EXERCISE DIRECTIONS: Given the listing that follows, report all lines in which the string "squareOutline" occurs.
----
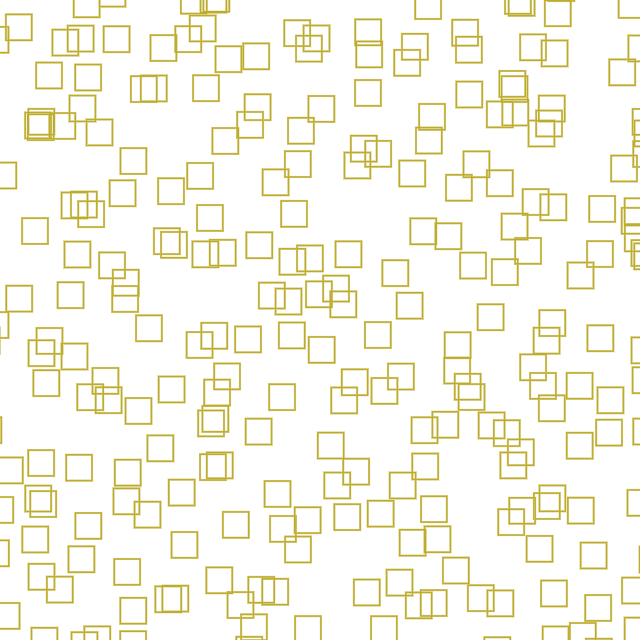
This pattern is drawn by a three.js fragment shader. Its source:

```glsl
// Thin mustard square outlines of one size, scattered and overlapping on white.
varying vec2 vUv;

const vec3 PAPER = vec3(1.0);
const vec3 INK = vec3(0.74, 0.67, 0.17);
const float CELLS = 15.0;         // scatter cells across the canvas
const float JITTER = 1.3;         // placement range, in cells
const float HALF_SIDE = 0.0202;   // centre to middle of the line
const float LINE_WIDTH = 0.0029;
const float EDGE_SOFTNESS = 0.00195;

// Two random values in 0..1 for a cell
vec2 hash2(vec2 cell) {
  vec3 p = fract(cell.xyx * vec3(0.1031, 0.1030, 0.0973) + 0.37);
  p += dot(p, p.yzx + 33.33);
  return fract((p.xx + p.yz) * p.zy);
}

// Distance to a square outline with sharp corners
float squareOutline(vec2 p, float halfSide) {
  vec2 q = abs(p);
  return abs(max(q.x, q.y) - halfSide);
}

// Distance to the nearest outline, one jittered square per cell
float scatteredSquares(vec2 p) {
  vec2 home = floor(p * CELLS);
  float nearest = 1.0;
  for (int y = -1; y <= 1; y++) {
    for (int x = -1; x <= 1; x++) {
      vec2 cell = home + vec2(float(x), float(y));
      vec2 offset = (hash2(cell + 7.0) - 0.5) * JITTER;
      vec2 centre = (cell + 0.5 + offset) / CELLS;
      nearest = min(nearest, squareOutline(p - centre, HALF_SIDE));
    }
  }
  return nearest;
}

void main() {
  float inside = 0.5 * LINE_WIDTH - scatteredSquares(vUv);
  float coverage = clamp(inside / EDGE_SOFTNESS + 0.5, 0.0, 1.0);
  gl_FragColor = vec4(mix(PAPER, INK, coverage), 1.0);
}
```
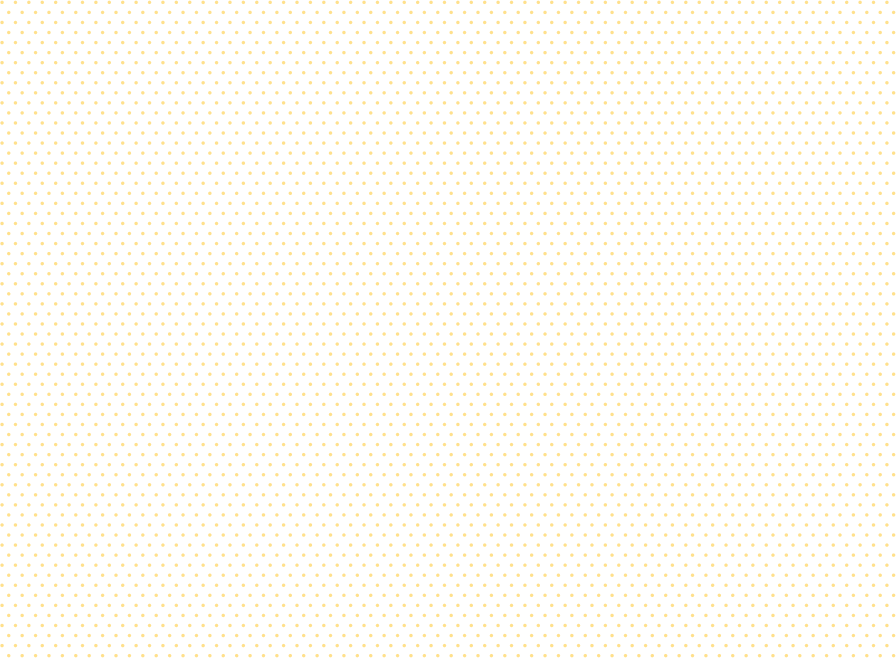
This pattern is drawn by a Shadertoy shader. Its source:

```glsl
#define ROWS 65.47
#define CELL_ASPECT 0.667
#define DOT_RADIUS 0.00256
#define FIRST_DOT vec2(0.0031, 0.0036)
#define PAPER_COLOR vec3(1.0, 1.0, 1.0)
#define DOT_COLOR vec3(1.0, 0.88, 0.55)

// Distance to the nearest point of a rectangular grid
float gridDistance(vec2 p, vec2 pitch) {
    return length((fract(p / pitch + 0.5) - 0.5) * pitch);
}

// Staggered dots: two grids, half a cell apart
float polkaDots(vec2 p, vec2 pitch) {
    float nearest = min(gridDistance(p, pitch), gridDistance(p - 0.5 * pitch, pitch));
    return nearest - DOT_RADIUS;
}

void mainImage(out vec4 fragColor, in vec2 fragCoord) {
    // Canvas height is one unit, measured down from the top left corner
    float pixel = 1.0 / iResolution.y;
    vec2 p = vec2(fragCoord.x, iResolution.y - fragCoord.y) * pixel;

    // Each cell spans two rows
    float cellHeight = 2.0 / ROWS;
    vec2 pitch = cellHeight * vec2(CELL_ASPECT, 1.0);

    // Edge smoothed over one pixel
    float coverage = clamp(0.5 - polkaDots(p - FIRST_DOT, pitch) / pixel, 0.0, 1.0);
    fragColor = vec4(mix(PAPER_COLOR, DOT_COLOR, coverage), 1.0);
}
```
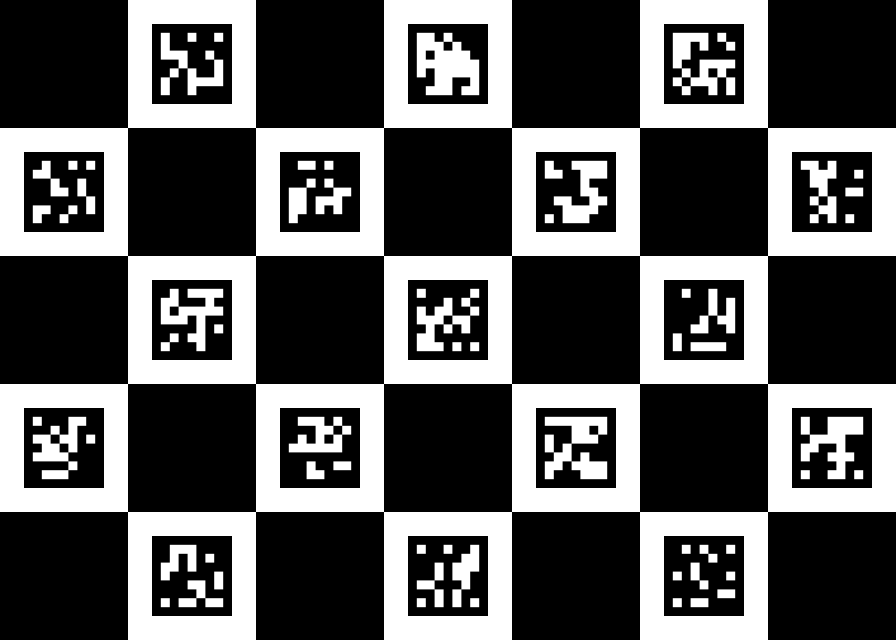
This pattern is drawn by a WebGL 1 fragment shader. Its source:

```glsl
precision highp float;

uniform vec2 u_resolution;

const vec2 BOARD_CELLS = vec2(7.0, 5.0);
const float MARKER_SIZE = 0.625;   // marker width as a share of its square
const float MARKER_MODULES = 9.0;  // modules across, frame included
const float FRAME_MODULES = 1.0;   // black frame thickness in modules
const float WHITE_SHARE = 0.46;    // chance that a code module is white
const float SEED = 17.0;
const vec3 INK = vec3(0.0);
const vec3 PAPER = vec3(1.0);
const int SAMPLES = 5;             // antialiasing samples per axis

float hash(vec2 p) {
  vec3 q = fract(vec3(p.xyx) * 0.1031);
  q += dot(q, q.yzx + 33.33);
  return fract((q.x + q.y) * q.z);
}

// 1 inside a centred square of the given half width
float insideSquare(vec2 p, float halfWidth) {
  vec2 d = abs(p);
  return step(max(d.x, d.y), halfWidth);
}

// Random black and white modules, different for every square
float codeModule(vec2 module, vec2 cell) {
  vec2 id = module + cell * MARKER_MODULES + SEED;
  return step(hash(id), WHITE_SHARE);
}

// Brightness of the board at a point measured in squares
float board(vec2 p) {
  vec2 cell = floor(p);
  float whiteSquare = mod(cell.x + cell.y, 2.0);

  // Marker centred in the square, measured in modules
  vec2 fromCentre = (p - cell - 0.5) * MARKER_MODULES / MARKER_SIZE;
  float halfMarker = 0.5 * MARKER_MODULES;
  float marker = insideSquare(fromCentre, halfMarker);
  float codeArea = insideSquare(fromCentre, halfMarker - FRAME_MODULES);
  float code = codeArea * codeModule(floor(fromCentre + halfMarker), cell);

  return whiteSquare * mix(1.0, code, marker);
}

void main() {
  vec2 pixelToBoard = BOARD_CELLS / u_resolution;

  // Average an even grid of samples over the pixel
  float light = 0.0;
  for (int y = 0; y < SAMPLES; y++) {
    for (int x = 0; x < SAMPLES; x++) {
      vec2 offset = (vec2(float(x), float(y)) + 0.5) / float(SAMPLES) - 0.5;
      light += board((gl_FragCoord.xy + offset) * pixelToBoard);
    }
  }
  light /= float(SAMPLES * SAMPLES);

  gl_FragColor = vec4(mix(INK, PAPER, light), 1.0);
}
```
----
EXERCISE RESULT:
float squareOutline(vec2 p, float halfSide) {
      nearest = min(nearest, squareOutline(p - centre, HALF_SIDE));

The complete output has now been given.